Noelle Acheson is a 10-year veteran of company analysis, corporate finance and fund management, and a member of CoinDesk’s product team.
The following article originally appeared in CoinDesk Weekly, a custom-curated newsletter delivered every Sunday, exclusively to our subscribers.
After a week of rumors and speculation, this much we know: Goldman Sachs, Banco Santander and Morgan Stanley (most likely) have left R3CEV.
The departures by three of the blockchain consortium’s larger members is being taken by some as a sign that blockchain enthusiasm is waning, and consortia are losing influence. Neither viewpoint is accurate.
While we are not privy to the closed-door meetings that led to the respective decisions (which are apparently unrelated), we can deduce that the banks did not leave because they no longer believe in blockchain tech. Between them, they have published glowing reports, invested in blockchain startups, conducted trials outside of R3 and even filed one blockchain-related patent.
Some sources hint that they were unhappy with the terms of R3’s latest financing round, but it’s probable that they would have left soon anyway.
Why? Because of the nature of investment banking, and of consortia.

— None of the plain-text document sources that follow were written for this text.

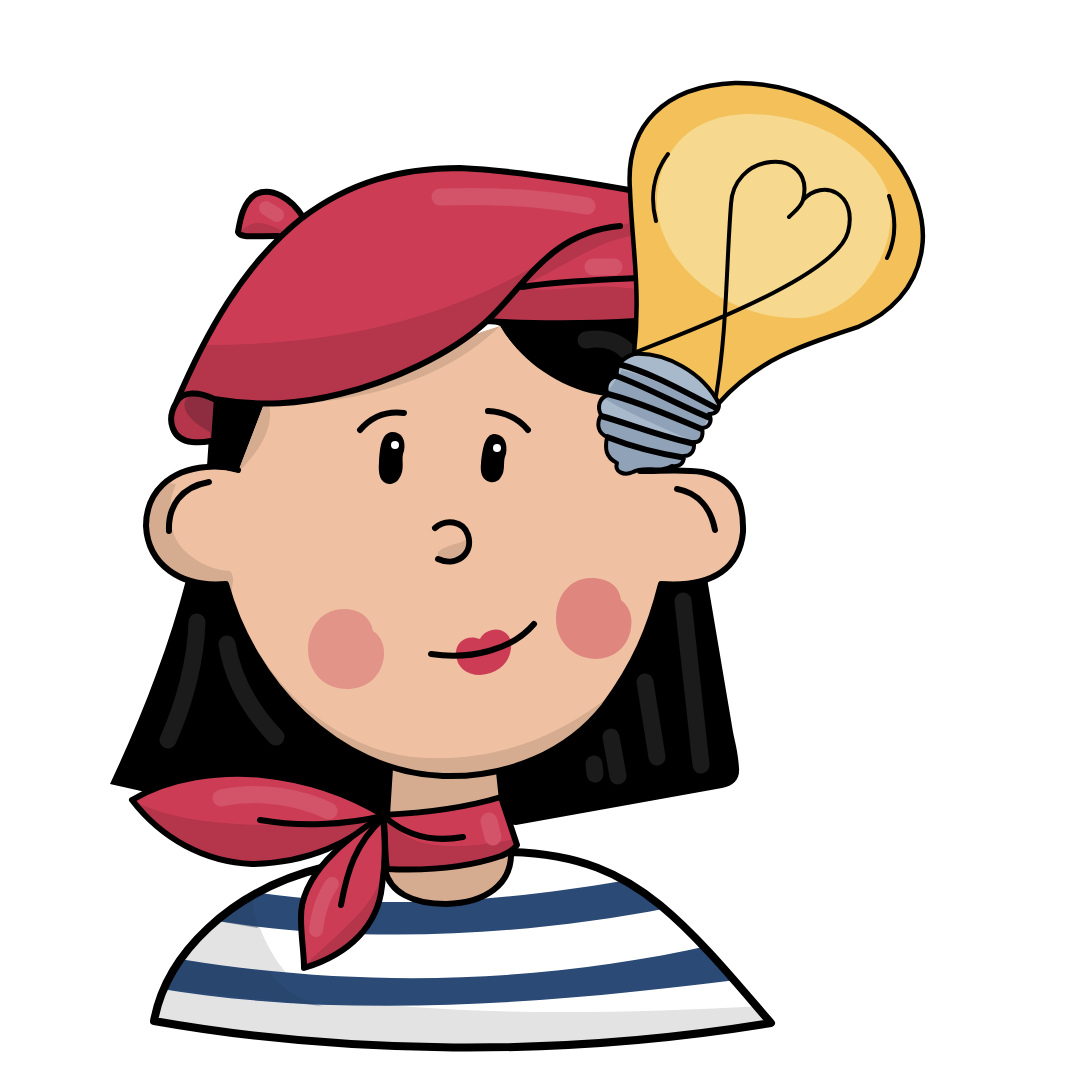
<!DOCTYPE html>
<html lang="en">
<head>
<meta charset="utf-8">
<title>Girl in a beret with a light bulb</title>
<style>
:root{--paper:#fff;--ink:#000;--skin:#efc1a2;--skin-shade:#d6ac90;--red:#cc3d55;--red-shade:#b5354b;--red-dark:#8f2d40;--red-light:#d35368;--navy:#2b4a75;--grey:#e3e3e3;--hair-light:#1b1b1b;--amber:#f3c05a;--glow:#f6d98e;--steel:#a9b9cc;--steel-shade:#8799ae;--blush-left:#e39488;--blush-right:#df867f}
html,body{margin:0;background:var(--paper);overflow:hidden}
svg{display:block;width:1072px;height:1072px}
.line{fill:none;stroke:var(--ink);stroke-width:6;stroke-linecap:round;stroke-linejoin:round}
.thin{stroke-width:4}
.bold{stroke-width:8}
.ink{fill:var(--ink)}
.skin{fill:var(--skin)}
.skin-shade{fill:var(--skin-shade)}
.red{fill:var(--red)}
.red-shade{fill:var(--red-shade)}
.red-dark{fill:var(--red-dark)}
.shine{fill:none;stroke:var(--red-light);stroke-width:17;stroke-linecap:round}
.strand{fill:none;stroke:var(--hair-light);stroke-width:17;stroke-linecap:round}
.navy{fill:var(--navy)}
</style>
</head>
<body>
<svg viewBox="0 0 1072 1072" role="img" aria-label="Girl in a red beret, neckerchief and striped shirt with a glowing light bulb">
<defs>
<path id="shirt-shape" d="M154 1021C166 955 230 890 325 867L388 872C405 912 495 912 511 852C580 854 622 874 660 905C700 938 738 985 771 1023C560 1058 340 1054 154 1021Z"/>
<path id="face-shape" d="M264 404L500 326C520 360 560 390 606 396L630 470C668 473 690 469 712 472C735 480 744 505 743 532C740 566 715 588 661 584C650 628 635 664 604 706C568 752 508 778 443 776C335 772 252 680 226 584C180 588 146 560 146 522C147 488 172 468 208 467L238 472Z"/>
<path id="beret-shape" d="M176 403C205 335 242 266 302 218C350 182 400 168 460 168C520 171 590 181 650 196L646 321C590 325 530 324 487 321C450 355 390 382 340 394C300 404 262 407 214 398C196 389 180 392 176 403Z"/>
<path id="bulb-shape" d="M634 354C641 290 632 245 630 190C625 125 665 86 735 83C800 82 862 116 893 156C916 186 926 222 922 248C917 288 889 314 858 327C800 346 757 360 719 403C700 374 670 355 634 354Z"/>
<path id="cap-shape" d="M634 354C665 352 703 372 719 404C719 411 715 414 709 414C713 421 709 428 702 428C704 437 700 443 694 442C695 452 690 456 684 456C684 464 679 467 672 466C660 474 645 465 633 472C624 476 614 472 617 463C605 457 605 448 607 437C598 433 596 424 601 415C597 407 599 398 608 395C604 386 608 378 617 376C615 366 622 358 634 354Z"/>
<path id="wing-shape" d="M132 800C170 777 220 771 262 775C310 780 350 795 383 815C350 842 310 863 252 864C205 862 162 839 132 800Z"/>
<path id="tail-shape" d="M383 816C345 838 300 876 301 918C301 938 304 952 304 968C350 954 378 925 382 886C386 860 385 840 383 816Z"/>
<path id="band-shape" d="M383 815C425 813 465 808 501 797L517 845C512 852 506 854 501 856C466 868 430 871 387 869C384 850 386 832 383 815Z"/>
<clipPath id="shirt-clip"><use href="#shirt-shape"/></clipPath>
<clipPath id="face-clip"><use href="#face-shape"/></clipPath>
<clipPath id="beret-clip"><use href="#beret-shape"/></clipPath>
<clipPath id="cap-clip"><use href="#cap-shape"/></clipPath>
<clipPath id="wing-clip"><use href="#wing-shape"/></clipPath>
<clipPath id="tail-clip"><use href="#tail-shape"/></clipPath>
<clipPath id="band-clip"><use href="#band-shape"/></clipPath>
</defs>

<g id="hair">
<path class="ink" d="M186 580C168 650 140 720 110 784L150 793L384 812L516 825L722 788C734 786 740 779 739 768C738 752 735 742 733 732L707 578L440 560Z"/>
<path class="ink" d="M212 392L207 466L238 474L275 400ZM480 318L650 312V420L600 397C560 390 520 362 500 326Z"/>
<path class="strand" d="M197 622C196 660 184 705 168 740M227 644C233 680 252 712 276 737M683 601L701 765M645 682L657 757M611 737L618 776M594 764L595 774"/>
</g>

<g id="shirt">
<use href="#shirt-shape" fill="var(--paper)"/>
<g clip-path="url(#shirt-clip)">
<path fill="var(--grey)" d="M140 870L252 885C255 925 270 965 310 995C450 1018 620 1014 780 1005V1072H140Z"/>
<path fill="var(--paper)" d="M252 892C256 938 280 972 318 998L420 1004L600 1010L780 1005V860H250Z"/>
<path class="navy" d="M200 890L260 893C400 912 520 898 622 881L668 908C520 937 350 945 200 918Z"/>
<path class="navy" d="M160 958L186 960C360 988 540 984 712 945L736 980C590 998 360 1024 150 987Z"/>
<path fill="#244067" opacity=".45" d="M200 890L252 893C253 906 255 917 258 928L200 918ZM160 958L270 972C280 988 300 1000 322 1006L150 987Z"/>
</g>
<use href="#shirt-shape" class="line bold"/>
</g>

<g id="neck">
<path class="skin-shade" d="M391 765H499L503 850H511C512 882 488 902 446 903C410 903 388 888 384 868L388 815Z"/>
<path class="line thin" d="M391 768L388 815M498 772L501 800"/>
<path class="line" d="M385 870C390 892 412 904 446 904C486 903 512 884 511 852"/>
</g>

<g id="head">
<use href="#face-shape" class="skin"/>
<g clip-path="url(#face-clip)">
<path class="skin-shade" d="M140 480L176 484C166 506 168 536 186 552C200 565 216 570 230 571C236 578 231 586 232 594C262 690 345 757 430 758C500 760 560 736 612 694V790H300L130 600Z"/>
<path class="skin-shade" d="M262 398L500 326C440 385 350 404 269 405C274 425 262 450 236 474Z"/>
</g>
<path class="line" d="M238 470C225 466 215 466 206 467C170 470 146 492 146 526C148 564 180 588 226 584C252 680 335 772 443 776C508 778 568 752 604 706C635 664 650 628 661 584C715 588 740 566 743 532C744 500 734 478 702 472C685 469 662 471 640 471"/>
<path class="line" d="M209 482C181 487 168 506 169 531M677 489C699 493 711 509 715 530"/>
<path d="M344 609C361 609 371 619 373 631C383 637 386 650 383 662C378 680 364 689 347 689C324 689 308 672 308 649C308 626 323 609 344 609Z" fill="var(--blush-left)"/>
<path d="M591 578C610 578 620 588 621 600C629 606 633 616 631 628C628 648 613 659 595 659C572 658 555 640 556 617C557 594 571 578 591 578Z" fill="var(--blush-right)"/>
</g>

<g id="features">
<path class="line" d="M360 430C373 415 388 411 404 413M488 411C507 412 519 419 528 430"/>
<path class="ink" d="M392 432C402 432 406 440 404 451C401 458 404 464 402 472C399 482 394 484 389 484C380 483 378 474 379 462C380 445 382 433 392 432ZM495 434C504 435 508 443 506 454C503 460 505 466 503 473C500 481 495 483 490 482C482 480 480 473 481 463C483 444 486 434 495 434Z"/>
<circle cx="395" cy="445" r="4" fill="var(--paper)"/>
<circle cx="497" cy="448" r="4" fill="var(--paper)"/>
<path class="skin-shade" d="M438 552C450 542 462 546 469 536C472 556 450 568 438 559Z"/>
<path class="line" d="M435 528C445 519 463 520 468 535C474 555 455 567 438 559"/>
<path class="red" d="M456 655C455 641 468 634 480 639C486 627 506 625 511 641C513 660 500 674 480 675C466 675 457 667 456 655Z"/>
<path class="line" d="M431 654C470 660 512 650 534 624"/>
</g>

<g id="beret">
<path class="red" d="M302 216C290 200 272 188 256 194C244 204 239 220 238 233C244 240 260 236 279 236Z"/>
<path class="red-shade" d="M241 231C255 216 270 226 284 231L279 237H243Z"/>
<path class="shine" d="M266 208L277 215" style="stroke-width:14"/>
<path class="line" d="M303 217C291 198 272 187 256 194C243 202 240 220 238 232C240 238 252 236 278 236"/>
<path class="red-dark" d="M214 397L211 441C196 445 178 440 172 427C168 411 178 395 192 393Z"/>
<path class="red-shade" d="M192 394C180 400 180 416 210 432L211 441C196 445 178 440 172 427C168 411 178 397 192 394Z"/>
<use href="#beret-shape" class="red"/>
<g clip-path="url(#beret-clip)">
<path class="red-shade" d="M196 345C320 346 440 325 548 258L520 288L480 330L340 410H170Z"/>
<path class="red-shade" d="M487 321L522 287C555 296 590 278 650 292V330H487Z"/>
<path class="red-shade" d="M522 286C545 256 590 222 650 222V234C600 236 575 262 522 286Z"/>
</g>
<path class="shine" d="M440 197C490 195 540 198 587 206M593 267H614"/>
<path class="line" d="M635 191C580 181 520 171 460 168C400 168 350 182 302 218C242 266 205 335 176 403C166 420 172 440 192 442C200 443 206 442 211 441M176 403C182 390 200 392 214 399C262 407 300 404 340 394C390 382 450 355 487 321C525 286 550 232 620 226M487 321C530 324 590 324 636 321M522 287C560 281 600 280 637 278"/>
<path class="strand" d="M586 340C604 337 618 342 627 351"/>
</g>

<g id="light-bulb">
<use href="#bulb-shape" fill="var(--amber)"/>
<path d="M657 208C655 150 692 114 750 114C820 115 878 152 890 200C898 260 850 316 800 318C730 320 662 268 657 208Z" fill="var(--glow)"/>
<use href="#bulb-shape" class="line" style="stroke-width:4.5"/>
<path class="line thin" d="M636 352C730 316 838 270 848 232C858 193 823 178 803 200C810 172 790 160 771 162C748 164 732 182 731 204C726 270 727 330 716 396"/>
<path class="line thin" d="M803 200C801 207 795 211 789 217M668 154C653 174 650 198 656 221M889 196C897 219 896 239 887 258"/>
<use href="#cap-shape" fill="var(--steel)"/>
<g clip-path="url(#cap-clip)">
<path d="M622 370C655 378 690 398 712 404L700 440L680 475H600L596 410C620 424 660 438 690 440C668 430 625 412 604 398Z" fill="var(--steel-shade)" opacity=".7"/>
<path class="line" d="M618 364C650 372 685 392 716 408M616 376C645 386 680 406 710 418M608 394C640 402 675 418 704 430M601 416C630 424 665 438 696 444M607 437C630 446 660 454 686 458"/>
</g>
<use href="#cap-shape" class="line thin"/>
</g>

<g id="neckerchief">
<use href="#band-shape" class="red"/>
<path clip-path="url(#band-clip)" class="red-shade" d="M383 815C405 842 430 856 520 838V880H380Z"/>
<path class="shine" d="M489 821L493 837"/>
<use href="#band-shape" class="line"/>
<path class="line" d="M386 818C405 834 430 843 463 837"/>
<use href="#wing-shape" class="red"/>
<path clip-path="url(#wing-clip)" class="red-shade" d="M132 800C180 826 270 832 383 816L330 880H200Z"/>
<path class="shine" d="M221 798C260 790 300 797 329 811"/>
<use href="#wing-shape" class="line"/>
<path class="line" d="M260 820C300 827 345 825 383 816"/>
<use href="#tail-shape" class="red"/>
<path clip-path="url(#tail-clip)" class="red-shade" d="M300 970C340 930 380 905 386 860V970Z"/>
<path class="shine" d="M332 884C322 898 318 912 316 930" style="stroke-width:14"/>
<use href="#tail-shape" class="line"/>
<path class="line" d="M383 818C355 844 347 872 341 905"/>
</g>
</svg>
</body>
</html>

Goldman Sachs, Banco Santander and Morgan Stanley are major players in a highly competitive